At the end of the course the student is able to:
understand and apply the core concepts, principles, and methods of causal inference in empirical research,
analyse and evaluate causal claims in empirical studies,
propose an adequate research design, given the research question or hypothesis, to prevent or remove threats to research validity, and
handle confounders in causal inference by computing propensity scores and using them for adjustment of causal estimates.
For the timetable of this course please refer to MyTimetable

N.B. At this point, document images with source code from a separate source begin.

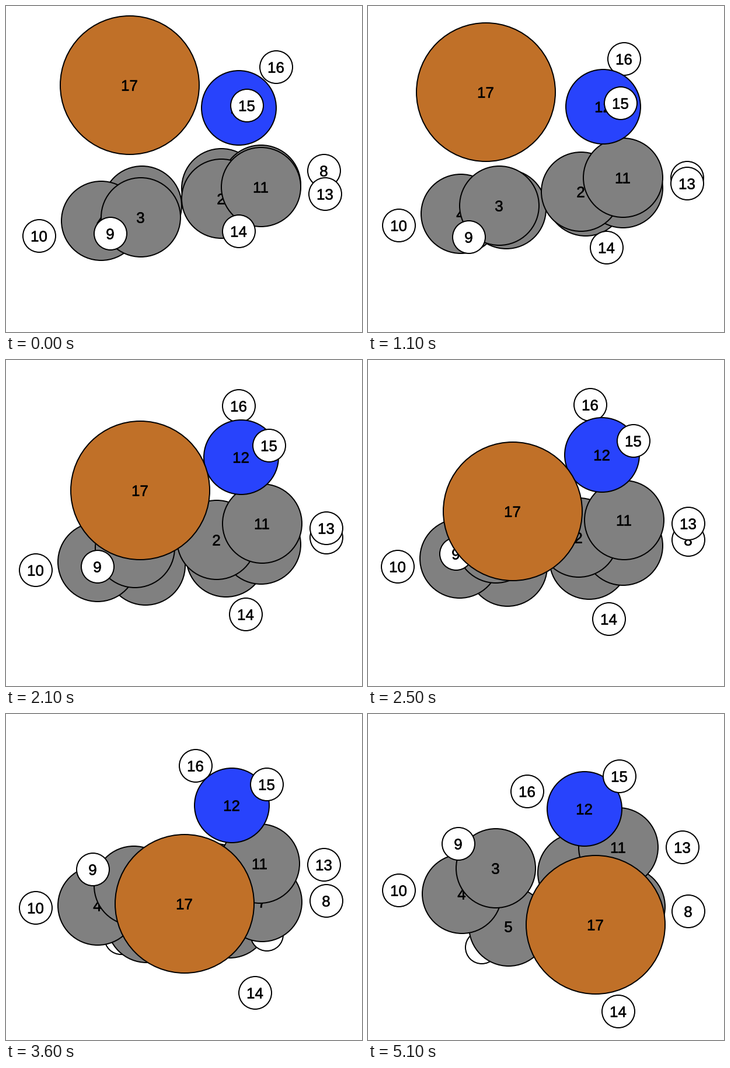
A matplotlib script for the animation above (5200 ms loop, 610 by 560 pixels).

```python
import numpy as np
import matplotlib.pyplot as plt
from matplotlib.animation import FuncAnimation
from matplotlib.patches import Circle
from matplotlib.patheffects import withStroke

W, H, DPI = 610, 560, 80
FRAMES, INTERVAL = 52, 100
PX = 72 / DPI  # points per pixel
STEP = 2       # balls move on a two-pixel grid

KINDS = {"small": (28, "white"), "ring": (68, "#808080"),
         "blue": (64, "#2843fc"), "big": (119, "#c07028")}

plt.rcParams["font.family"] = "Liberation Sans"
fig = plt.figure(figsize=(W / DPI, H / DPI), dpi=DPI, facecolor="white")
ax = fig.add_axes([0, 0, 1, 1])
ax.set_xlim(0, W)
ax.set_ylim(H, 0)
ax.axis("off")


def glide(points):
    """Smooth path through points evenly spaced over the loop."""
    p = np.array(points, float)
    slope = np.gradient(p, axis=0)
    s = np.linspace(0, len(p) - 1, FRAMES)
    i = np.minimum(s.astype(int), len(p) - 2)
    u = (s - i)[:, None]
    path = ((1 + 2 * u) * (1 - u) ** 2 * p[i] + u * (1 - u) ** 2 * slope[i]
            + u * u * (3 - 2 * u) * p[i + 1] + u * u * (u - 1) * slope[i + 1])
    return p[0] + STEP * np.round((path - p[0]) / STEP)


class Ball:
    def __init__(self, number, kind, *points):
        radius, color = KINDS[kind]
        self.path = glide(points)
        layer = len(ax.patches) + 1
        self.disc = ax.add_patch(Circle((0, 0), radius, fc=color, ec="black",
                                        lw=2 * PX, zorder=layer))
        self.label = ax.text(
            0, 0, str(number), fontsize=26 * PX, ha="center", va="baseline",
            zorder=layer + 0.5,
            path_effects=[withStroke(linewidth=0.5 * PX, foreground="black")])

    def move(self, frame):
        x, y = self.path[frame]
        self.disc.center = x, y
        self.label.set_position((x - 0.5, y + 9.5))


# Listed from back to front.
balls = [
    Ball(0, "small", (199, 355), (198, 375), (195, 401)),
    Ball(1, "ring", (369, 313), (379, 343), (387, 361)),
    Ball(6, "small", (437, 307), (443, 355), (451, 413)),
    Ball(7, "ring", (437, 307), (438, 319), (441, 331)),
    Ball(5, "ring", (233, 343), (240, 356), (241, 365)),
    Ball(4, "ring", (163, 369), (157, 341), (161, 309)),
    Ball(3, "ring", (231, 363), (219, 315), (219, 265)),
    Ball(2, "ring", (369, 331), (360, 304), (359, 273)),
    Ball(8, "small", (545, 283), (549, 310), (549, 339)),
    Ball(9, "small", (179, 391), (171, 393), (151, 330), (150, 256), (155, 223)),
    Ball(10, "small", (57, 395), (51, 354), (53, 303)),
    Ball(11, "ring", (437, 311), (438, 275), (429, 229)),
    Ball(16, "small", (463, 105), (433, 88), (379, 77), (314, 94), (273, 133)),
    Ball(12, "blue", (399, 175), (404, 173), (401, 163), (385, 157), (371, 163)),
    Ball(13, "small", (547, 323), (548, 280), (539, 229)),
    Ball(14, "small", (399, 387), (410, 420), (413, 446), (430, 486), (429, 511)),
    Ball(15, "small", (413, 171), (436, 165), (455, 138), (444, 118), (431, 107)),
    Ball(17, "big", (212, 136), (204, 156), (250, 264), (318, 336), (390, 362)),
]


def draw(frame):
    for ball in balls:
        ball.move(frame)
    return []


anim = FuncAnimation(fig, draw, frames=FRAMES, interval=INTERVAL,
                     repeat=True, repeat_delay=0, blit=False)
plt.show()
```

Students must register themselves for all course components (lectures, tutorials and practicals) they wish to follow. You can register up to 5 days prior to the start of the course. The exception here is that first-year bachelor students are assigned and registered for all components in the first semester or academic year by the administration of their bachelor programme. The programme will communicate to these students for which course components and for which period the registration applies.
You must register for each exam in My Studymap at least 10 days before the exam date. Don’t forget! For more information, see the enrolment procedure.
You cannot take an exam without a valid registration in My Studymap.
Carefully read all information about the procedures and deadlines for registering for courses and exams.
Students who take this course as part of a LDE minor or a premaster programme, exchange students and external guest students will be informed by the education administration about the current registration procedure.
Mode of instruction
Seven 2-hour lectures and seven 2-hour mandatory workgroup sessions.
The workgroup sessions consist of case discussions, student presentations of validity threats in published empirical field studies, and data analysis for estimating treatment effects.
You should attend at least five out of seven workgroups.
A written examination assesses students’ knowledge of causal inference in field studies. This examination consists of multiple-choice and essay questions (weight: 60% of the final grade). A short written paper assesses application of this knowledge to the validity of the conclusions of a published field study (weight: 40% of the final grade). Adequate active participation during the workgroups is an overall requirement for being awarded a final grade.
The Institute of Psychology uses fixed rules for grade calculation and compulsory attendance. It also follows the policy of the Faculty of Social and Behavioural Sciences to systematically check student papers for plagiarism with the help of software. All students are required to take and pass the Scientific Integrity Test with a score of 100% in order to learn about the practice of integrity in scientific writing. Students are given access to the quiz via a module on Brightspace. Disciplinary measures will be taken when fraud is detected. Students are expected to be familiar with and understand the implications of these three policies.
Rosenbaum, P. R. (2017). Observation and experiment. An introduction to causal inference. Cambridge (MA): Harvard University Press. ISBN: 9780674975576.
Additional papers on Brighspace.
Dr. Anikó Lovik email@example.com